Common behavioral problems


Fear is one of the most common causes of aggression

Aggression occurs any time an animal growls, snarls, snaps, or bites. Fear is one of the most common causes of aggression. Punishment should not be used in aggression cases because it increases the risk of bites and aggravates aggressive behavior. Treatment of the underlying cause is key. That approach usually involves avoidance, protection (of the dog and humans), behavior modification, extra-label medication use [TCAs, SSRIs, and sometimes gabapentin or certain BZDs (e.g., alprazolam)], and various restraint tools such as head
collars and harnesses. Management of unwanted aggression may be lifelong.

Use of a liability release form containing the following disclaimers is recommended in the treatment of aggression:

  • Any animal that is aggressive for any reason has the potential to cause serious damage and harm to itself and other pets and people.
  • Special precautions must be taken to ensure that everyone is safe when interacting with aggressive dogs. These precautions may include some form of confinement (e.g., gates, crates) or the use of leads, harnesses, head collars, and muzzles.
  • Proof of current rabies vaccination should be provided to anyone involved in the treatment of the aggression.
  • Treating a behavioral aggression problem is not a substitute for adherence to local laws.
  • Owning an aggressive dog or cat carries with it responsibility and potential liability for any damage done to people or property. This responsibility is not changed or transferred by seeking behavioral help.
  • Problems involving pathological behaviors, including aggression, are never cured but can be treated and managed. Failure to do so may lead to euthanasia of the animal.


Elimination disorders

Elimination disorders in cats are typified by elimination outside of a preferred area. Diagnostic indicators include urine marking (which can also be a normal behavior) and toileting outside of the litter box. Prior to implementing behavioral treatment, treatment of any underlying medical conditions that may be contributing to the problem is essential.

Environmental changes are the first line of treatment and are often effective. Examples include providing extra litter boxes, cleaning litter boxes more often, and changing litter type/litter box style to improve access. 45 Behavioral treatments can also have positive effects on animals treated for primary medical disorders because medical and behavioral conditions can exist concurrently and exacerbate each other.

Separation anxiety

Separation anxiety can occur when a pet is either left home alone or separated from its owner.
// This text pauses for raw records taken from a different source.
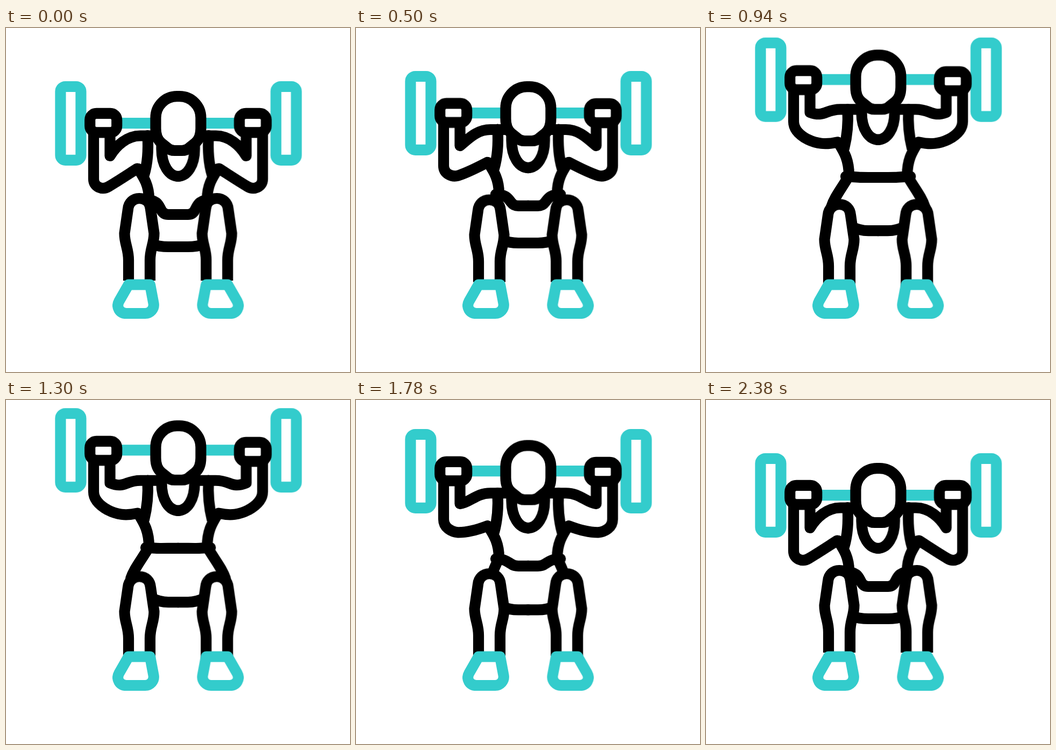
Animation of 640x640 px, one loop 2.4 s. Source, as an HTML page:

```html
<!DOCTYPE html>
<html lang="en">
<head>
<meta charset="utf-8">
<title>Squat</title>
<style>
  html, body { margin: 0; width: 100%; height: 100%; overflow: hidden; background: #fff; }
  svg { display: block; width: 100%; height: 100%; }
  path, rect { fill: none; stroke: #000; stroke-width: 20.2; stroke-linecap: round; stroke-linejoin: round; }
  .teal { stroke: #33cccc; }
  .solid { fill: #fff; }
  .flat { stroke-linecap: butt; }

  /* --a is the low pose, --b the high pose */
  .morph { animation: morph 2.4s cubic-bezier(.78, 0, .22, 1) infinite; }
  .move { animation: move 2.4s cubic-bezier(.78, 0, .22, 1) infinite; }
  @keyframes morph {
    0%, 99.167%, 100% { d: var(--a); }
    50% { d: var(--b); }
  }
  @keyframes move {
    0%, 99.167%, 100% { transform: translateY(0); }
    50% { transform: translateY(var(--lift)); }
  }

  .weight { --lift: -84.2px; }
  .plate { x: 101.4px; }
  .right .plate { x: 100.2px; }
  .hand { --lift: -82.5px; }
  .right .hand { --lift: -80.5px; }
  .head { --lift: -79.5px; }
  .leg { --lift: 11.5px; }

  .neck {
    --a: path("M289.5 200V225C289.5 255 303 276 321 276");
    --b: path("M289.5 149.5V155C289.5 185 303 205.5 321 205.5");
  }
  .armhole {
    --a: path("M263.5 200C265 225 264 250 257 273");
    --b: path("M263.5 149.5C265 176 263 198 257 222");
  }
  .flank {
    --a: path("M246 262C257 279 266 293 266 318");
    --b: path("M246 211C257 229 266 243 266 273");
  }
  .upper {
    --a: path("M193.5 195V238C205 219 225 200.5 250 200.5L289.5 200.5");
    --b: path("M193.5 113V154C221 165 222 149.5 250 149.5L289.5 149.5");
  }
  .lower {
    --a: path("M163 195V281C163 296 179 302 191 295C208 285 226 273 244 261.5");
    --b: path("M163 113V170C163 186 175 196 189 204C206 213 222 215.5 245 210.5");
  }
  .band {
    --a: path("M260 319.5C282 319.5 284 330 289 339C292 345 297 347 302 347H321");
    --b: path("M260 274.5C272 275 281 276 289 275.7C293 275.5 297 275.5 302 275.5H321");
  }
  .hip {
    --a: path("M265 320C267 325 270 330 272 335");
    --b: path("M265 275C250 300 238 314 232 332");
  }
  .hem {
    --a: path("M270 402C282 406 292 407 302 407H321");
    --b: path("M270 368C282 374 292 376 302 376H321");
  }
</style>
</head>
<body>
<svg viewBox="0 0 640 640">
  <g class="left">
    <g class="weight move">
      <path class="teal flat" d="M200 177.2H321"/>
      <rect class="plate teal" y="109" width="38" height="136.8" rx="9"/>
    </g>
    <path class="neck morph"/>
    <path class="armhole morph"/>
    <path class="flank morph"/>
    <path class="upper morph"/>
    <path class="lower morph"/>
    <path class="hip morph"/>
    <path class="band morph"/>
    <path class="hem morph"/>
    <rect class="hand move solid" x="156.2" y="158.8" width="50" height="35.5" rx="12"/>
    <path class="leg move solid flat" d="M228 470V432C228 410 220.5 402 220.5 382L227 337C228 325 237 317 248 317C260 317 268 325 269 337L275.5 382C275.5 402 268 410 268 432V470"/>
    <path class="teal solid" d="M228 477.5H268L274.5 512C276.5 523 268 531 259 531H224C211 531 204.5 519 210.5 508Z"/>
  </g>
  <path class="head move solid" d="M318 127.2H323C345 127.2 362.5 145 362.5 167V187C362.5 198 359 208 352 214L342 222C337 227 332 228 327 228H314C309 228 304 227 299 222L289 214C282 208 278.5 198 278.5 187V167C278.5 145 296 127.2 318 127.2Z"/>
</svg>
<script>
  // The right half mirrors the left one.
  const left = document.querySelector('.left');
  const right = left.cloneNode(true);
  right.setAttribute('class', 'right');
  right.setAttribute('transform', 'matrix(-1 0 0 1 640.4 0)');
  left.after(right);
</script>
</body>
</html>
```
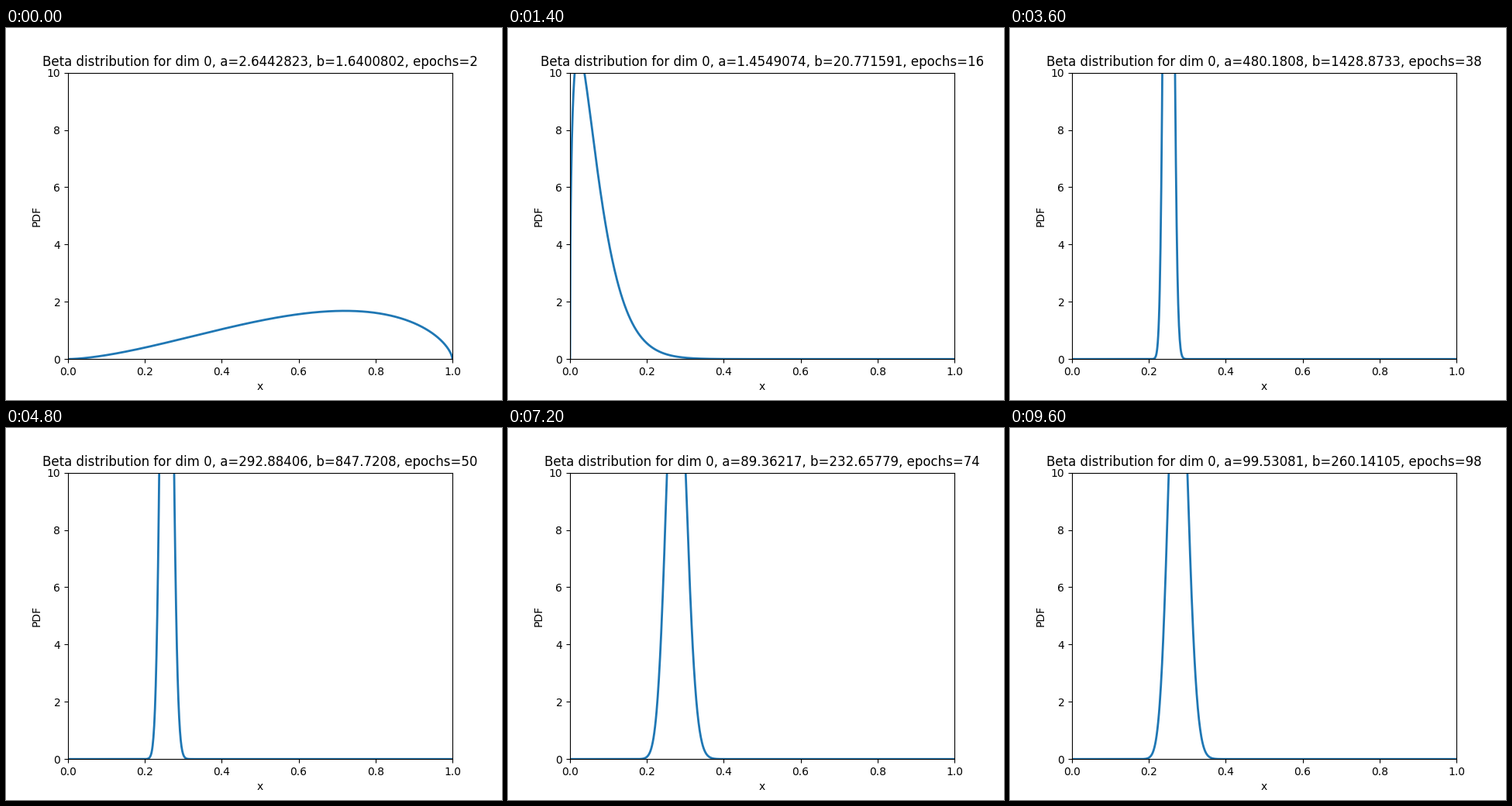
Write a matplotlib script that moves like this. It is 640 px wide and 480 px high and loops after 9800 ms.

```python
import math

import matplotlib.pyplot as plt
import numpy as np
from matplotlib.animation import FuncAnimation

FRAMES = 49
INTERVAL = 200

# Known training states: epoch, a, b
STATES = np.array([
    (2, 2.6442823, 1.6400802),
    (16, 1.4549074, 20.771591),
    (38, 480.1808, 1428.8733),
    (50, 292.88406, 847.7208),
    (64, 86.29644, 225.30954),
    (84, 92.536804, 240.24571),
    (98, 99.53081, 260.14105),
])

x = np.linspace(0, 1, 1000)
with np.errstate(divide="ignore"):
    LOG_X = np.log(x)
    LOG_REST = np.log1p(-x)


def beta_pdf(a, b):
    log_norm = math.lgamma(a + b) - math.lgamma(a) - math.lgamma(b)
    return np.exp(log_norm + (a - 1) * LOG_X + (b - 1) * LOG_REST)


def params(epoch):
    """Interpolate a and b on a log scale, in single precision."""
    epochs, *columns = STATES.T
    return [np.float32(np.exp(np.interp(epoch, epochs, np.log(c))))
            for c in columns]


fig, ax = plt.subplots(figsize=(6.4, 4.8), dpi=100)
line, = ax.plot([], [], lw=2, color="#1f77b4")
ax.set(xlim=(0, 1), ylim=(0, 10), xlabel="x", ylabel="PDF")
title = ax.set_title("")


def update(i):
    epoch = 2 * (i + 1)
    a, b = params(epoch)
    line.set_data(x, beta_pdf(float(a), float(b)))
    title.set_text(f"Beta distribution for dim 0, a={a!s}, b={b!s}, "
                   f"epochs={epoch}")
    return line, title


anim = FuncAnimation(fig, update, frames=FRAMES, interval=INTERVAL,
                     repeat=True, repeat_delay=0)
plt.show()
```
Separation anxiety usually presents as signs of clinical distress such as pacing, panting, vocalizing, urination, destruction of property, and salivation. This condition should be considered to be a behavioral emergency. Medications, including clomipramine and fluoxetine, have both been approved for use in dogs and should be used as a first-line treatment at the earliest sign of clinical distress. A comprehensive treatment plan includes behavior modification, environmental enrichment, and minimizing separation to the extent possible. Signs of separation anxiety may not be apparent to the owner. This Task Force encourages all clients to annually videotape their pet when they are not home as a way to detect behavioral abnormalities, including less obvious forms of separation anxiety. Medications have a higher likelihood of treatment success if they are used early in the development of observed anxiety. Duration of treatment depends on severity of the anxiety and response to treatment.

Noise phobia

Noise phobia during thunder, fireworks, or storms is a profound fear manifested by hiding, trembling, destruction of property, salivation, or panting. Those behaviors occur in response to a specific sound or circumstances associated with that sound. Anxiolytic medications (e.g., alprazolam and clonazepam for dogs and oxazepam for cats) are used on an as-needed basis as the first line of treatment and
should be given 1–2 hr before an anticipated triggering event. 14 Some patients may also need daily medication, and every one should have concurrent nonpharmacologic management for long-term treatment. 46 Other anxiety diagnoses often coexist with noise phobia. Screening for potential comorbidities is important because comorbidity worsens each condition. 15

Cat-to-cat aggression

Cat-to-cat aggression is evidenced by behaviors such as staring, hissing, swatting, scratching, growling, or biting other cats in the home environment. Treatment plans include medication (generally start with fluoxetine), environmental enrichment, training, play therapy, and safety tools. Regardless of the underlying cause for inter-cat aggression, a critical step in treatment involves separating the cats until a course of medication and behavior modification has been completed. The cats may then be gradually reintroduced. Cases of aggression within a cat’s social group can take anywhere from 2 to 12 mo to resolve, requiring patience. Permanent separation of cats is always an option.